**TASK GOAL:**
Every line in the data below that includes "grass" belongs in the answer, copied as it stands.

**DATA SHOWN:**
####
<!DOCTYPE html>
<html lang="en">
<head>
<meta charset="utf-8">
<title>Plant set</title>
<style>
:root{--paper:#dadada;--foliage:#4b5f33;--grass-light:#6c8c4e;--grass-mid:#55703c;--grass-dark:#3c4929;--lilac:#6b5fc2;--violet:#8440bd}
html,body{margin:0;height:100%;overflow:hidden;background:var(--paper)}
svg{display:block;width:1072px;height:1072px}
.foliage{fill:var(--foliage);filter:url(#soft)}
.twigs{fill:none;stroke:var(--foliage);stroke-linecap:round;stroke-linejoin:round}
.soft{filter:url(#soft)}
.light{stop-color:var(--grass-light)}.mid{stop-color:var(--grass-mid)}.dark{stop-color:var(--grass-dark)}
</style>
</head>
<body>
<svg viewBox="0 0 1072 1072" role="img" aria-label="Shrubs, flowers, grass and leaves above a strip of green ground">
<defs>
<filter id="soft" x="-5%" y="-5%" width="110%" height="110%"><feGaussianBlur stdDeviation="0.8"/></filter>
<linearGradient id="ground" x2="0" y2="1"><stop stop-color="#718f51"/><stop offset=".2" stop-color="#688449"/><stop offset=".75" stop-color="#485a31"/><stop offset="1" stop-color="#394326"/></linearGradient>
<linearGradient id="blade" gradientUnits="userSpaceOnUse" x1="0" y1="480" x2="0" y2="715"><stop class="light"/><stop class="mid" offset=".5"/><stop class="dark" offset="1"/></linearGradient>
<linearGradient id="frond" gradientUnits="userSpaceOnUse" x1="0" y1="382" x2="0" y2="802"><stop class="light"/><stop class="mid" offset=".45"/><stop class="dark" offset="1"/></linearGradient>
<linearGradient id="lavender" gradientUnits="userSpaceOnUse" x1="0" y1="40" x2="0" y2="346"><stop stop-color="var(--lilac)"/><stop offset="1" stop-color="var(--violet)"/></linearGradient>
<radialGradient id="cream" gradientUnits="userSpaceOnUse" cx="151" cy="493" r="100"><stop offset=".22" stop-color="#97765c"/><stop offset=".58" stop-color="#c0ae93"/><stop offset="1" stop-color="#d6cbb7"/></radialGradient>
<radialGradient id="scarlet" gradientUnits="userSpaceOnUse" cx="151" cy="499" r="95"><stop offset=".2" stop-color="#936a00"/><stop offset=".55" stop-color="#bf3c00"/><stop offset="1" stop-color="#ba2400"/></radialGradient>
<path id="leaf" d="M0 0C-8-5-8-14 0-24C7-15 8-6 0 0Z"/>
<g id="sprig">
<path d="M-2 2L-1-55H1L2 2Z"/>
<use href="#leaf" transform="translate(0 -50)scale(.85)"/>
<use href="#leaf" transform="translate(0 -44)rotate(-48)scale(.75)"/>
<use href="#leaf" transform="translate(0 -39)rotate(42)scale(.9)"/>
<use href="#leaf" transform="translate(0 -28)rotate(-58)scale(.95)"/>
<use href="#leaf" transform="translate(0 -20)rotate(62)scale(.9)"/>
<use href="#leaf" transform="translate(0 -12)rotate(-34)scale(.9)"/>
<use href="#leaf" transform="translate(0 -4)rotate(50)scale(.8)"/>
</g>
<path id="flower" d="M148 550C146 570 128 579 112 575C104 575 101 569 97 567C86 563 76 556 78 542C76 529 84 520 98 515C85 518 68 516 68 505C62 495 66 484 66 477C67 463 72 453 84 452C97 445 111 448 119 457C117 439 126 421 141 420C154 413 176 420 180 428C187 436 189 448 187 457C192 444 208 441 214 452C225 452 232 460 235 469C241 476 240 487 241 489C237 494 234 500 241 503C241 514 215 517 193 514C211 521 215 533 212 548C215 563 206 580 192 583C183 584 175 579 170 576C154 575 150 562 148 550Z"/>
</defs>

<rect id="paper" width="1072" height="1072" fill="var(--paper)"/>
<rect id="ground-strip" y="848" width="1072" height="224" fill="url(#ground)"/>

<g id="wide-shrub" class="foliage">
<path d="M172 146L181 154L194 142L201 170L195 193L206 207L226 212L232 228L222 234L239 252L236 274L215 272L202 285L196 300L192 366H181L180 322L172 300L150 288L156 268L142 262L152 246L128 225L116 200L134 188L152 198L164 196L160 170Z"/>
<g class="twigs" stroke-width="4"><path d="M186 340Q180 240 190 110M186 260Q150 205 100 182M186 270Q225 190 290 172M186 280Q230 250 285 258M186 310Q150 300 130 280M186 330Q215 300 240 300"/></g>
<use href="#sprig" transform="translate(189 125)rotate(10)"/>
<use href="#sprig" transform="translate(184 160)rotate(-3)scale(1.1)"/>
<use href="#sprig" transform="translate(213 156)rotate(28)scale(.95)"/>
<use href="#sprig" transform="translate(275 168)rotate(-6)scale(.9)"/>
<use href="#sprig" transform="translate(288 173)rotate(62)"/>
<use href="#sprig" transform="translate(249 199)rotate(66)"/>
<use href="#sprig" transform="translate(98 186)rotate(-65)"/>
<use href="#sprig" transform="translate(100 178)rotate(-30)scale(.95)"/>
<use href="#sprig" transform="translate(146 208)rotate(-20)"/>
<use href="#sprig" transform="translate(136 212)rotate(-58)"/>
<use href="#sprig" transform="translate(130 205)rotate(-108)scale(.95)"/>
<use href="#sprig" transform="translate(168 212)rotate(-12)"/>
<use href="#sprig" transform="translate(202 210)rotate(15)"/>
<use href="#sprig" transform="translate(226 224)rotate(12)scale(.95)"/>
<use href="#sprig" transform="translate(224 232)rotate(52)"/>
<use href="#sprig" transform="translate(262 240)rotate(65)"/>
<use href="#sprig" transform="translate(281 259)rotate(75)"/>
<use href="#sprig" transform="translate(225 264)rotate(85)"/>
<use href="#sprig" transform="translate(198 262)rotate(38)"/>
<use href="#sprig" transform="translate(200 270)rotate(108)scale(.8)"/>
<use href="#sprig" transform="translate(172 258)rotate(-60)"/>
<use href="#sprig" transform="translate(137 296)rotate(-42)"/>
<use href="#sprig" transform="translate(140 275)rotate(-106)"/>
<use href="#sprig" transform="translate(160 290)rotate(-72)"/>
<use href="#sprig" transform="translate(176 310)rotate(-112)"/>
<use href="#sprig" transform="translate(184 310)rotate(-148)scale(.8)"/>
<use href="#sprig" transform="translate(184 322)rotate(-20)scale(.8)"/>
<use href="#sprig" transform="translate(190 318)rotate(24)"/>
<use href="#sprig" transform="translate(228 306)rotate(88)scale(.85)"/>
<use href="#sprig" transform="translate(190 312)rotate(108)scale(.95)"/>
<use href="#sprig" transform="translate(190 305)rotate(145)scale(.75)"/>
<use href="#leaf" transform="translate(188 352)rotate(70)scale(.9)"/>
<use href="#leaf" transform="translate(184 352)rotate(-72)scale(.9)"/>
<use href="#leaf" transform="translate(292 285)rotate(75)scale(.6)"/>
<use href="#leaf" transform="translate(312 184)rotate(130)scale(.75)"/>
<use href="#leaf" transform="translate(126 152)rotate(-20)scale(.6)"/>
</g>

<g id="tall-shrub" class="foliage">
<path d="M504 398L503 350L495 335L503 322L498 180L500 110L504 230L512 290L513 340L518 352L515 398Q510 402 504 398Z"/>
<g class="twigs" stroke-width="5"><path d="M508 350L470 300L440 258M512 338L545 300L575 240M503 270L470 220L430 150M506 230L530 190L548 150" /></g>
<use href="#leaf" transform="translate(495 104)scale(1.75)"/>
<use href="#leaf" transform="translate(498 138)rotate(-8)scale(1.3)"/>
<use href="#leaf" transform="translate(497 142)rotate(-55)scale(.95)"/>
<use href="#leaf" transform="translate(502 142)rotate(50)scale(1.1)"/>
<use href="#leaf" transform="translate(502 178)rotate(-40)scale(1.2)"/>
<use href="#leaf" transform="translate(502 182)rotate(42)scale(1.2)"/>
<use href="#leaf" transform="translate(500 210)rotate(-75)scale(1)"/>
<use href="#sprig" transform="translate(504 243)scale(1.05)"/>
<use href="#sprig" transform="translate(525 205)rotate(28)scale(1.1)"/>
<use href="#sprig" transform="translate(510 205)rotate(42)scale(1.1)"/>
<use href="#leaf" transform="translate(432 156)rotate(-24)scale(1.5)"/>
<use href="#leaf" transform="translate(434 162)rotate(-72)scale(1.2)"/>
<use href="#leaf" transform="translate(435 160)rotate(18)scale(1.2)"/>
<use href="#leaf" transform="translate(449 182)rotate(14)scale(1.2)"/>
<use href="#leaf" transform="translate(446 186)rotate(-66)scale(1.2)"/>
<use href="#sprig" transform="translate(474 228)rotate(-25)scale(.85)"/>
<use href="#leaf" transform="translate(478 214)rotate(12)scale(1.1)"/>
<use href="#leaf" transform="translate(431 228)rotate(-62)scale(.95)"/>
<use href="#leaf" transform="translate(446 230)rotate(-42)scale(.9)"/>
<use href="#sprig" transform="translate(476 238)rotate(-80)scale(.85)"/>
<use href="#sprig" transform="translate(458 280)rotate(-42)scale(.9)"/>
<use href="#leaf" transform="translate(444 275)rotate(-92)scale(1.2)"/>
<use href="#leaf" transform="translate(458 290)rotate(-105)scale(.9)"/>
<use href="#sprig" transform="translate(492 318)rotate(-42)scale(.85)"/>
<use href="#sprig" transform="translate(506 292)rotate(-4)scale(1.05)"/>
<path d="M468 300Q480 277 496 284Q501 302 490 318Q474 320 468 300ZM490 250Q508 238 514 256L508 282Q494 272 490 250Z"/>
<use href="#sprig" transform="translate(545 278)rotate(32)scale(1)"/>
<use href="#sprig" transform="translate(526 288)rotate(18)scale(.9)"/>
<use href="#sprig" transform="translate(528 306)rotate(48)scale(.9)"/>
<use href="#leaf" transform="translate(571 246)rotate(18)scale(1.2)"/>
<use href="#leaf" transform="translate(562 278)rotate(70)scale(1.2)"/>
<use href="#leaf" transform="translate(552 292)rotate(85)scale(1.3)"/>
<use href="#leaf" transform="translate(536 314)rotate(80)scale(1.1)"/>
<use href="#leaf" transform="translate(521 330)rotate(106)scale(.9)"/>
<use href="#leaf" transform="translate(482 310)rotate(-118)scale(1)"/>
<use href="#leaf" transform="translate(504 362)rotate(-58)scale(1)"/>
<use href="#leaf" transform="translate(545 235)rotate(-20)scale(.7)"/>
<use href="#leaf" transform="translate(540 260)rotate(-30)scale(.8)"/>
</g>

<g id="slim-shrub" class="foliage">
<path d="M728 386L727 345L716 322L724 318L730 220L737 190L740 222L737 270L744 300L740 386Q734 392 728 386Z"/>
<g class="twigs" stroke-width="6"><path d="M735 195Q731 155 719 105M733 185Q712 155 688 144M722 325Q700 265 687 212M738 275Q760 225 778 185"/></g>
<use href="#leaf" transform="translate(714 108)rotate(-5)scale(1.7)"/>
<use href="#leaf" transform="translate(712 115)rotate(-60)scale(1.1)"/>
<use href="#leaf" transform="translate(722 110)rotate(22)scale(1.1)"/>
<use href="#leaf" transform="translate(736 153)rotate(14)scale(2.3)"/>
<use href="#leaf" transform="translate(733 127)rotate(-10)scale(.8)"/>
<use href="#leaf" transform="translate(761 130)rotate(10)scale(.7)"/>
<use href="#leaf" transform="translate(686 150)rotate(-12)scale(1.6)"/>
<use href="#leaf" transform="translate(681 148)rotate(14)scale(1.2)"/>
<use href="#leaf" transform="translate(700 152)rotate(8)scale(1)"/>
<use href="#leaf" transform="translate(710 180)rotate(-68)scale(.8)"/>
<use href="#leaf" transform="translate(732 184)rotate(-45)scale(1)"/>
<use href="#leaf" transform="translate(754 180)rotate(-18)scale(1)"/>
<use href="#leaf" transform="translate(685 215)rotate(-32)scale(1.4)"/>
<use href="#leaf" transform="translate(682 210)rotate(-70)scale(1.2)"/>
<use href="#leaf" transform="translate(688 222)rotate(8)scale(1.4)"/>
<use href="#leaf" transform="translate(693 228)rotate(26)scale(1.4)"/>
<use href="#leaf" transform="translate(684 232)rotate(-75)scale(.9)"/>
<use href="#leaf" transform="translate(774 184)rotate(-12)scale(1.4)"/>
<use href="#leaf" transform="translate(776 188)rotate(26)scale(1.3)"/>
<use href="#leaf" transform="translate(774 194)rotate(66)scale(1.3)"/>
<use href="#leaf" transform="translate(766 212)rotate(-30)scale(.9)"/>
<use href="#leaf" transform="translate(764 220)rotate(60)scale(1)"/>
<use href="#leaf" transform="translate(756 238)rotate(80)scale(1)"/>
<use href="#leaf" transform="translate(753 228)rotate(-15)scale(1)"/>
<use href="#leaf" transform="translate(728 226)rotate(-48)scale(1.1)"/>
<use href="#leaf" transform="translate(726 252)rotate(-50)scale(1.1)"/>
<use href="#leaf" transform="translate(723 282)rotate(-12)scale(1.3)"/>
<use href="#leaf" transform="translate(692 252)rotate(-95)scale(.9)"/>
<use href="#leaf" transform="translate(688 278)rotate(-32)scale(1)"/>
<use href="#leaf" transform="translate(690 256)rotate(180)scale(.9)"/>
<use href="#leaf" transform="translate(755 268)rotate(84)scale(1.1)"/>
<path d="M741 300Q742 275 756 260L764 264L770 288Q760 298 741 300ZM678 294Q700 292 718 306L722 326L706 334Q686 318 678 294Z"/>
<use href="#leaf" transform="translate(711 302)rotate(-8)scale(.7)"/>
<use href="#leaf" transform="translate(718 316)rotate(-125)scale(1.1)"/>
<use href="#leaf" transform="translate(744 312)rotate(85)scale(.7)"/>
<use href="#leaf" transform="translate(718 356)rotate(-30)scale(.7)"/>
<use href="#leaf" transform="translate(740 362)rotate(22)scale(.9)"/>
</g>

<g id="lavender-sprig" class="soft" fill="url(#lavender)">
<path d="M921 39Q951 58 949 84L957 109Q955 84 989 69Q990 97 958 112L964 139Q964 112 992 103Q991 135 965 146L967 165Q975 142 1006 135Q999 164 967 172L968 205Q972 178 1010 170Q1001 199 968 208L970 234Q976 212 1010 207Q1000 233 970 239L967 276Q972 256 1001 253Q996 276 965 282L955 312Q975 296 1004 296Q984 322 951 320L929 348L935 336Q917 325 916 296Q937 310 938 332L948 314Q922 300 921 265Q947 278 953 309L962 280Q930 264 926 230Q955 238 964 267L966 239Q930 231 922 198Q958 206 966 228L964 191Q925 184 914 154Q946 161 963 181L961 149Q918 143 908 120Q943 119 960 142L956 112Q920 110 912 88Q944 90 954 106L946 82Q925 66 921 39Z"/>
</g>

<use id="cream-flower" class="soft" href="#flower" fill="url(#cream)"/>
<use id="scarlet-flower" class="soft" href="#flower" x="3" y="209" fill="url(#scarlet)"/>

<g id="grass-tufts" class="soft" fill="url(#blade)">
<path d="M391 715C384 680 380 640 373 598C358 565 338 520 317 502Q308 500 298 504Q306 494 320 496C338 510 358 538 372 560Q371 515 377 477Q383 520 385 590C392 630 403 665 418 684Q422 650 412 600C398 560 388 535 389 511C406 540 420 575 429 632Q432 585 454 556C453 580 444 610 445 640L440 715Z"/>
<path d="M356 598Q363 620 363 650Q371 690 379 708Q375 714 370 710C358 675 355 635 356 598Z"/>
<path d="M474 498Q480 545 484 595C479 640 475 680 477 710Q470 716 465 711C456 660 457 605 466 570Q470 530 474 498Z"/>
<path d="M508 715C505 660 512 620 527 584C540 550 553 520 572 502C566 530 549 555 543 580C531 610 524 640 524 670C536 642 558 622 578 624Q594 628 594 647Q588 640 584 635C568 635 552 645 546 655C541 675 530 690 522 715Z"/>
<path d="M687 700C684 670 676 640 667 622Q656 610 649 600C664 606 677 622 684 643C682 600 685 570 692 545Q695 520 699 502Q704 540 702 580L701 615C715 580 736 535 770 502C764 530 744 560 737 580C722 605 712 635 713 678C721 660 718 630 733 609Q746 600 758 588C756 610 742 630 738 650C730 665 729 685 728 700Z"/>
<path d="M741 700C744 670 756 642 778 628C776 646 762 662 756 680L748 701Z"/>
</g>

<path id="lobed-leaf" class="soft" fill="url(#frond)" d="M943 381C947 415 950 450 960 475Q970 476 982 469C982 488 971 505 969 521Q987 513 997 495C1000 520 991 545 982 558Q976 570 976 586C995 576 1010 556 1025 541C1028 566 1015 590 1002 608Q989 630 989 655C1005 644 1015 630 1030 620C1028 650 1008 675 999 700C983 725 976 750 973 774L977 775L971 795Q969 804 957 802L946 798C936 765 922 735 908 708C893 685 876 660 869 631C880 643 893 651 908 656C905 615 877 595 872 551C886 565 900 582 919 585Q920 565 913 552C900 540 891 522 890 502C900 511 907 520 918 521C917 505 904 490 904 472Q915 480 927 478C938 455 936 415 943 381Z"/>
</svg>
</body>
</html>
####
**RESULT OF THE EXERCISE:**
:root{--paper:#dadada;--foliage:#4b5f33;--grass-light:#6c8c4e;--grass-mid:#55703c;--grass-dark:#3c4929;--lilac:#6b5fc2;--violet:#8440bd}
.light{stop-color:var(--grass-light)}.mid{stop-color:var(--grass-mid)}.dark{stop-color:var(--grass-dark)}
<svg viewBox="0 0 1072 1072" role="img" aria-label="Shrubs, flowers, grass and leaves above a strip of green ground">
<g id="grass-tufts" class="soft" fill="url(#blade)">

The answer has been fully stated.